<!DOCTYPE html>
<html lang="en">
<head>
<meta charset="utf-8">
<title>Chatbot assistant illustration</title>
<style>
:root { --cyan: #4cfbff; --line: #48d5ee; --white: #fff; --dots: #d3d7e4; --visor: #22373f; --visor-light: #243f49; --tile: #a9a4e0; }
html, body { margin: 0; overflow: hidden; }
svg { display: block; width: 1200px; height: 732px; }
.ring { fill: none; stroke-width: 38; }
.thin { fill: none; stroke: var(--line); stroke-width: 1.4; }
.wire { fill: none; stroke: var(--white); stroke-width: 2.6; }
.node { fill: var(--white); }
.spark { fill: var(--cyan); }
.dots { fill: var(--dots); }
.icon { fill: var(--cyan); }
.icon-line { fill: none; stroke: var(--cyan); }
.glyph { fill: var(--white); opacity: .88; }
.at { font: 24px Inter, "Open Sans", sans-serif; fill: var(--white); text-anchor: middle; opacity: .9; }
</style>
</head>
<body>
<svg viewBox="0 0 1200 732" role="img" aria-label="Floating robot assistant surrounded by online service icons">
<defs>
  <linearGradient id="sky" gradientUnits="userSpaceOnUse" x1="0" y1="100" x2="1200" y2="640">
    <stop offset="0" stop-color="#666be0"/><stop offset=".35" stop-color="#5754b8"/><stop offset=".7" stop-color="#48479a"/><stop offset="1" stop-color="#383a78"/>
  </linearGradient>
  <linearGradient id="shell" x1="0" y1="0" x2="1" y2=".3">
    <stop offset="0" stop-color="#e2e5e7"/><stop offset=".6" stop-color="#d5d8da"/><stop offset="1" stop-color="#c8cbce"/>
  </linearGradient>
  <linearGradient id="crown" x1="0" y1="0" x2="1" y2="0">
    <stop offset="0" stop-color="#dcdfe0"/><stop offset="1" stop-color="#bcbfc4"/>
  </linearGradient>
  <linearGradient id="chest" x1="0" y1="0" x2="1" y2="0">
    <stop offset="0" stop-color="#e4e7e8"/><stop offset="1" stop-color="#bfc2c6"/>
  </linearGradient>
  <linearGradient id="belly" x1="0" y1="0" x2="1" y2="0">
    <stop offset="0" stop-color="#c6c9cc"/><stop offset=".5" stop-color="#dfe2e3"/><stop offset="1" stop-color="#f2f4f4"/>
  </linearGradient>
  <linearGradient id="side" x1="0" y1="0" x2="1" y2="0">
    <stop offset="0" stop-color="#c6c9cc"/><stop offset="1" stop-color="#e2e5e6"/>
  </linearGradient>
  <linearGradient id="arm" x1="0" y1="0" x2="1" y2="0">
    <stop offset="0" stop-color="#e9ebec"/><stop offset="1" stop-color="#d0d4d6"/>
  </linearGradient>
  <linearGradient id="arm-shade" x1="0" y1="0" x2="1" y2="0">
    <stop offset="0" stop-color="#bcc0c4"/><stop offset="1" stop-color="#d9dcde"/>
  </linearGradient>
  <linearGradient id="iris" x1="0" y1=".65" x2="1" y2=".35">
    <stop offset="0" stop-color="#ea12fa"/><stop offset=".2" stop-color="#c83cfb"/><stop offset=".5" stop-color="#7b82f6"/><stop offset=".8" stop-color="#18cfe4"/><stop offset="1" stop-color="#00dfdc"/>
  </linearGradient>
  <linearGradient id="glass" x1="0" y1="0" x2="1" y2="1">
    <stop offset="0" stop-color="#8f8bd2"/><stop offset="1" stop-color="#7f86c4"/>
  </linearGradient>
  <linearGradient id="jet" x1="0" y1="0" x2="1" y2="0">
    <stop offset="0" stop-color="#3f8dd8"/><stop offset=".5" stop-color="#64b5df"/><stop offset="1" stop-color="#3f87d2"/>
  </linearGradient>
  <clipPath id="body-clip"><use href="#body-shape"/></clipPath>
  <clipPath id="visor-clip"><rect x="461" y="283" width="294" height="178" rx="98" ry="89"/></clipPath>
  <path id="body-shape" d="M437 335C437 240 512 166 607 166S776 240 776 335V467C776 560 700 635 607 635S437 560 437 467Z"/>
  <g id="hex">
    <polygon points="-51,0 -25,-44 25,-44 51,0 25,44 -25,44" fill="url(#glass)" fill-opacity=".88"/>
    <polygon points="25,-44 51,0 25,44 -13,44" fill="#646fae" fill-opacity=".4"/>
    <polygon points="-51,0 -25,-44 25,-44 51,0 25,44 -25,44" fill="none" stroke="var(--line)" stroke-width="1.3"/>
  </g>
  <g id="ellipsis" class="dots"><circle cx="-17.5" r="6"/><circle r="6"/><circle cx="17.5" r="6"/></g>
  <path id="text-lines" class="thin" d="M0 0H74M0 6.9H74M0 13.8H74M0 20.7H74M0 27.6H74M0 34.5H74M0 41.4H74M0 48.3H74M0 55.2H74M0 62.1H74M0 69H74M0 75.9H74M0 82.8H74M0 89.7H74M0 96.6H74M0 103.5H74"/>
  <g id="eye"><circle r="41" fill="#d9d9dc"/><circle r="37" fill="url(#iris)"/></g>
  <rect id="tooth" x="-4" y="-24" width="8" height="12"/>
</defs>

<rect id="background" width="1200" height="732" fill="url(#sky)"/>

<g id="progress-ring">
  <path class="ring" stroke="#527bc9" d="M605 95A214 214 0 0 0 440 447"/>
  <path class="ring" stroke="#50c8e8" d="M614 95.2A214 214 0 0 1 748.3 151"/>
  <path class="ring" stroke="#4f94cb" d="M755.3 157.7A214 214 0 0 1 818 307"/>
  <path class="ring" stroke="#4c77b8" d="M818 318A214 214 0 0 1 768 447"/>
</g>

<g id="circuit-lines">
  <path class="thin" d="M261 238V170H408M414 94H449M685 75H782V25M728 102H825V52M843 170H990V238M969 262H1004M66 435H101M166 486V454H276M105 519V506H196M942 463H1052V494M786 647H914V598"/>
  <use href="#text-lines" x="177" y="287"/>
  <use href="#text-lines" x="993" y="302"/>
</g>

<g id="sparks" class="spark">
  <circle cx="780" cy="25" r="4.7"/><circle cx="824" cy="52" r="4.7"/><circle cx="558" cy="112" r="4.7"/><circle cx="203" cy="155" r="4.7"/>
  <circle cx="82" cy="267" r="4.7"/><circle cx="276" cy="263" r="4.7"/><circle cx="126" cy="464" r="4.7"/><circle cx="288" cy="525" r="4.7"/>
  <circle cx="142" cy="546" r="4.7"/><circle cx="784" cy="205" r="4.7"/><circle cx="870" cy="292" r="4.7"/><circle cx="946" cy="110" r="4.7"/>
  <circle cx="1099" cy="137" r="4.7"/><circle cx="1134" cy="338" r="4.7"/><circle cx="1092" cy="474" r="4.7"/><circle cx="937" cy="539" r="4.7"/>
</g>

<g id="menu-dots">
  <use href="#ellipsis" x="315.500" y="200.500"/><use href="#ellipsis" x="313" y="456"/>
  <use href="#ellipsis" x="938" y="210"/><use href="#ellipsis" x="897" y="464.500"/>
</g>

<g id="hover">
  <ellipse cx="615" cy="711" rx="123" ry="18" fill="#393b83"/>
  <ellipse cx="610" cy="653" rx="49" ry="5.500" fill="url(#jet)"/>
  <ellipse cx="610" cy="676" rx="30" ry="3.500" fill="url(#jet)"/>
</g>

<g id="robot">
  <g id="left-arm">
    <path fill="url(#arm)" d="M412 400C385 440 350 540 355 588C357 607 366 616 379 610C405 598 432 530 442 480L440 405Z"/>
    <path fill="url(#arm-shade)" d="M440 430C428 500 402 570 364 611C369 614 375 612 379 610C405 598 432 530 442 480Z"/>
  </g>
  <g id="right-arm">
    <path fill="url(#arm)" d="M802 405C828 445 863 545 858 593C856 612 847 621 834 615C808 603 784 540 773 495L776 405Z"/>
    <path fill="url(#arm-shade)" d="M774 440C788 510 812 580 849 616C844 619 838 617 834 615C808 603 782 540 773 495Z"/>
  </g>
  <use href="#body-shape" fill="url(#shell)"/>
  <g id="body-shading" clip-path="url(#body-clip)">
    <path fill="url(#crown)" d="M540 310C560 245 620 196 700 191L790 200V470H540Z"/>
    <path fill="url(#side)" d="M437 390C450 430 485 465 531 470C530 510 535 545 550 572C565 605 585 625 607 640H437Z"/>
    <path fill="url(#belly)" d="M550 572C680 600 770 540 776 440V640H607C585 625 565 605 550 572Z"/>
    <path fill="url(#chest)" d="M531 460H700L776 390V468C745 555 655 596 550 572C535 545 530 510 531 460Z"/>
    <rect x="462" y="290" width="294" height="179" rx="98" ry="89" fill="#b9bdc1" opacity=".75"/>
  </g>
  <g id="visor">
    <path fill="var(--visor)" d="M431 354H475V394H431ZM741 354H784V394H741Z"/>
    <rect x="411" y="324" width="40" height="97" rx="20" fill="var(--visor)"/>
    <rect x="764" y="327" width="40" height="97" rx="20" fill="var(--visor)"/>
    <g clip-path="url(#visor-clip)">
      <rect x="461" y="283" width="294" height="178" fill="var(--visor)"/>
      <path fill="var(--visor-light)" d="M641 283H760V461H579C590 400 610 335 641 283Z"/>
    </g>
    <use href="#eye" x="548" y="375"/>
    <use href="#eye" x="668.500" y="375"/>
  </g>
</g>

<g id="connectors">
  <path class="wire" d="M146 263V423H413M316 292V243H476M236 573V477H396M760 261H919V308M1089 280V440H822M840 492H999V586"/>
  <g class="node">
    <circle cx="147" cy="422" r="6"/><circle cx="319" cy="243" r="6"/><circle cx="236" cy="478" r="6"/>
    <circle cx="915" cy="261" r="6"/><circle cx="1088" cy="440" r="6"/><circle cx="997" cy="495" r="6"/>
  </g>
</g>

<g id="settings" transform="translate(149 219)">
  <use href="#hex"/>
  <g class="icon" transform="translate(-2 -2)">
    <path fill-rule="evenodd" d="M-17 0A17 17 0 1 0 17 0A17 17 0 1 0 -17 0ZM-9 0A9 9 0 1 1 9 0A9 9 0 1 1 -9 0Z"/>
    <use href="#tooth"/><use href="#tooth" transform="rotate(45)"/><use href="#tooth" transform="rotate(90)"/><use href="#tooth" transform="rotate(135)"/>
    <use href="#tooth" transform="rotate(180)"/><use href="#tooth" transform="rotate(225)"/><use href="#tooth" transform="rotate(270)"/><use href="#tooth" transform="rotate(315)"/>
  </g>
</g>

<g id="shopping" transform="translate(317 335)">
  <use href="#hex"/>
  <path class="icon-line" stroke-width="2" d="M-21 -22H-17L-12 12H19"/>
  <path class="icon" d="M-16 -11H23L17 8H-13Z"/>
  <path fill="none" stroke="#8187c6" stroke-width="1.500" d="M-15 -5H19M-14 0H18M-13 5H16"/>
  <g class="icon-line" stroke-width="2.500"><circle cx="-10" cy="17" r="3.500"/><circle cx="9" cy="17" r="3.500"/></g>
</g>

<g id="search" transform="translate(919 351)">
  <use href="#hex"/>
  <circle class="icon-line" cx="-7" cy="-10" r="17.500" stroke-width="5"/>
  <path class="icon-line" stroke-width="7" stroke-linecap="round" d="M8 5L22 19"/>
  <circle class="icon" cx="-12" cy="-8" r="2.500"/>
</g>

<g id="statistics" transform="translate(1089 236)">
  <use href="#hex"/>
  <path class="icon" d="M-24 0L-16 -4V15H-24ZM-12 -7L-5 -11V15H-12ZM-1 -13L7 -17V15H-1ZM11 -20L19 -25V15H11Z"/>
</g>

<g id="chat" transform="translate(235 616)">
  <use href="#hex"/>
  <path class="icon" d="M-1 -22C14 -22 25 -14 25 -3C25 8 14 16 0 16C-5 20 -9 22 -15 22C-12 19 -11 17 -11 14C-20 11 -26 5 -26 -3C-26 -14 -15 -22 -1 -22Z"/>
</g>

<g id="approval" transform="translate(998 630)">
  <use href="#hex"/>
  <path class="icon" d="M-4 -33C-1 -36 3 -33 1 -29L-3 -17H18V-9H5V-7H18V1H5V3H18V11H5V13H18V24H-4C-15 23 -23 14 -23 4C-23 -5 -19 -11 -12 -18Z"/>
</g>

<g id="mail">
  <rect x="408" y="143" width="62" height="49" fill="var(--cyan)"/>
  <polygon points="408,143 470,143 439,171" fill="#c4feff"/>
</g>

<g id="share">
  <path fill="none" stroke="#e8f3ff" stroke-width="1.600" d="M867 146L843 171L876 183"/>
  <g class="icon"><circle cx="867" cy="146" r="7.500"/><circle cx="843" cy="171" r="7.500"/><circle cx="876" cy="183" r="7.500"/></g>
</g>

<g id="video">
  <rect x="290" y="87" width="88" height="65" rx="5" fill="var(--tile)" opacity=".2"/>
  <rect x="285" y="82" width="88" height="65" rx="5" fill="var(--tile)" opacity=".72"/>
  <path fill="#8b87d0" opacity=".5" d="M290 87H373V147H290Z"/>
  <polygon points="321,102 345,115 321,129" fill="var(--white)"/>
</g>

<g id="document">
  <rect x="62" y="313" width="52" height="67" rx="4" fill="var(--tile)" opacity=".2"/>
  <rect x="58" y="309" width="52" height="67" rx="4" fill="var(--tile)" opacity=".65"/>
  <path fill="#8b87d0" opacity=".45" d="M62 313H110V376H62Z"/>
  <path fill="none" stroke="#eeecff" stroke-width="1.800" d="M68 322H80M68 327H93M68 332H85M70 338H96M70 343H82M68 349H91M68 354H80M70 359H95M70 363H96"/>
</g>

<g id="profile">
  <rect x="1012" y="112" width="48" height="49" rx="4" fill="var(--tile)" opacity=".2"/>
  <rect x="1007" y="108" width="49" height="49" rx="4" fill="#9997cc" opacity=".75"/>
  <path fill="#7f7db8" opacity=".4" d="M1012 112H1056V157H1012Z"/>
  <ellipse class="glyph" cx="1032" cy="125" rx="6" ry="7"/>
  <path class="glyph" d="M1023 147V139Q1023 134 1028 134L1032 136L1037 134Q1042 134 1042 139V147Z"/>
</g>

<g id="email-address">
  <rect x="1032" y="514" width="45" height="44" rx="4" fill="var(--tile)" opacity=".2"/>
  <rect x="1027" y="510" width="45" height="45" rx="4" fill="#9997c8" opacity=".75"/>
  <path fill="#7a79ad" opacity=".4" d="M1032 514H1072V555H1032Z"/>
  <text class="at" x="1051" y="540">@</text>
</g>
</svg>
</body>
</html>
═══
◆ What you will do ◆
Report every line containing the string "shade" in the material.

◆ Written solution ◆
  <linearGradient id="arm-shade" x1="0" y1="0" x2="1" y2="0">
    <path fill="url(#arm-shade)" d="M440 430C428 500 402 570 364 611C369 614 375 612 379 610C405 598 432 530 442 480Z"/>
    <path fill="url(#arm-shade)" d="M774 440C788 510 812 580 849 616C844 619 838 617 834 615C808 603 782 540 773 495Z"/>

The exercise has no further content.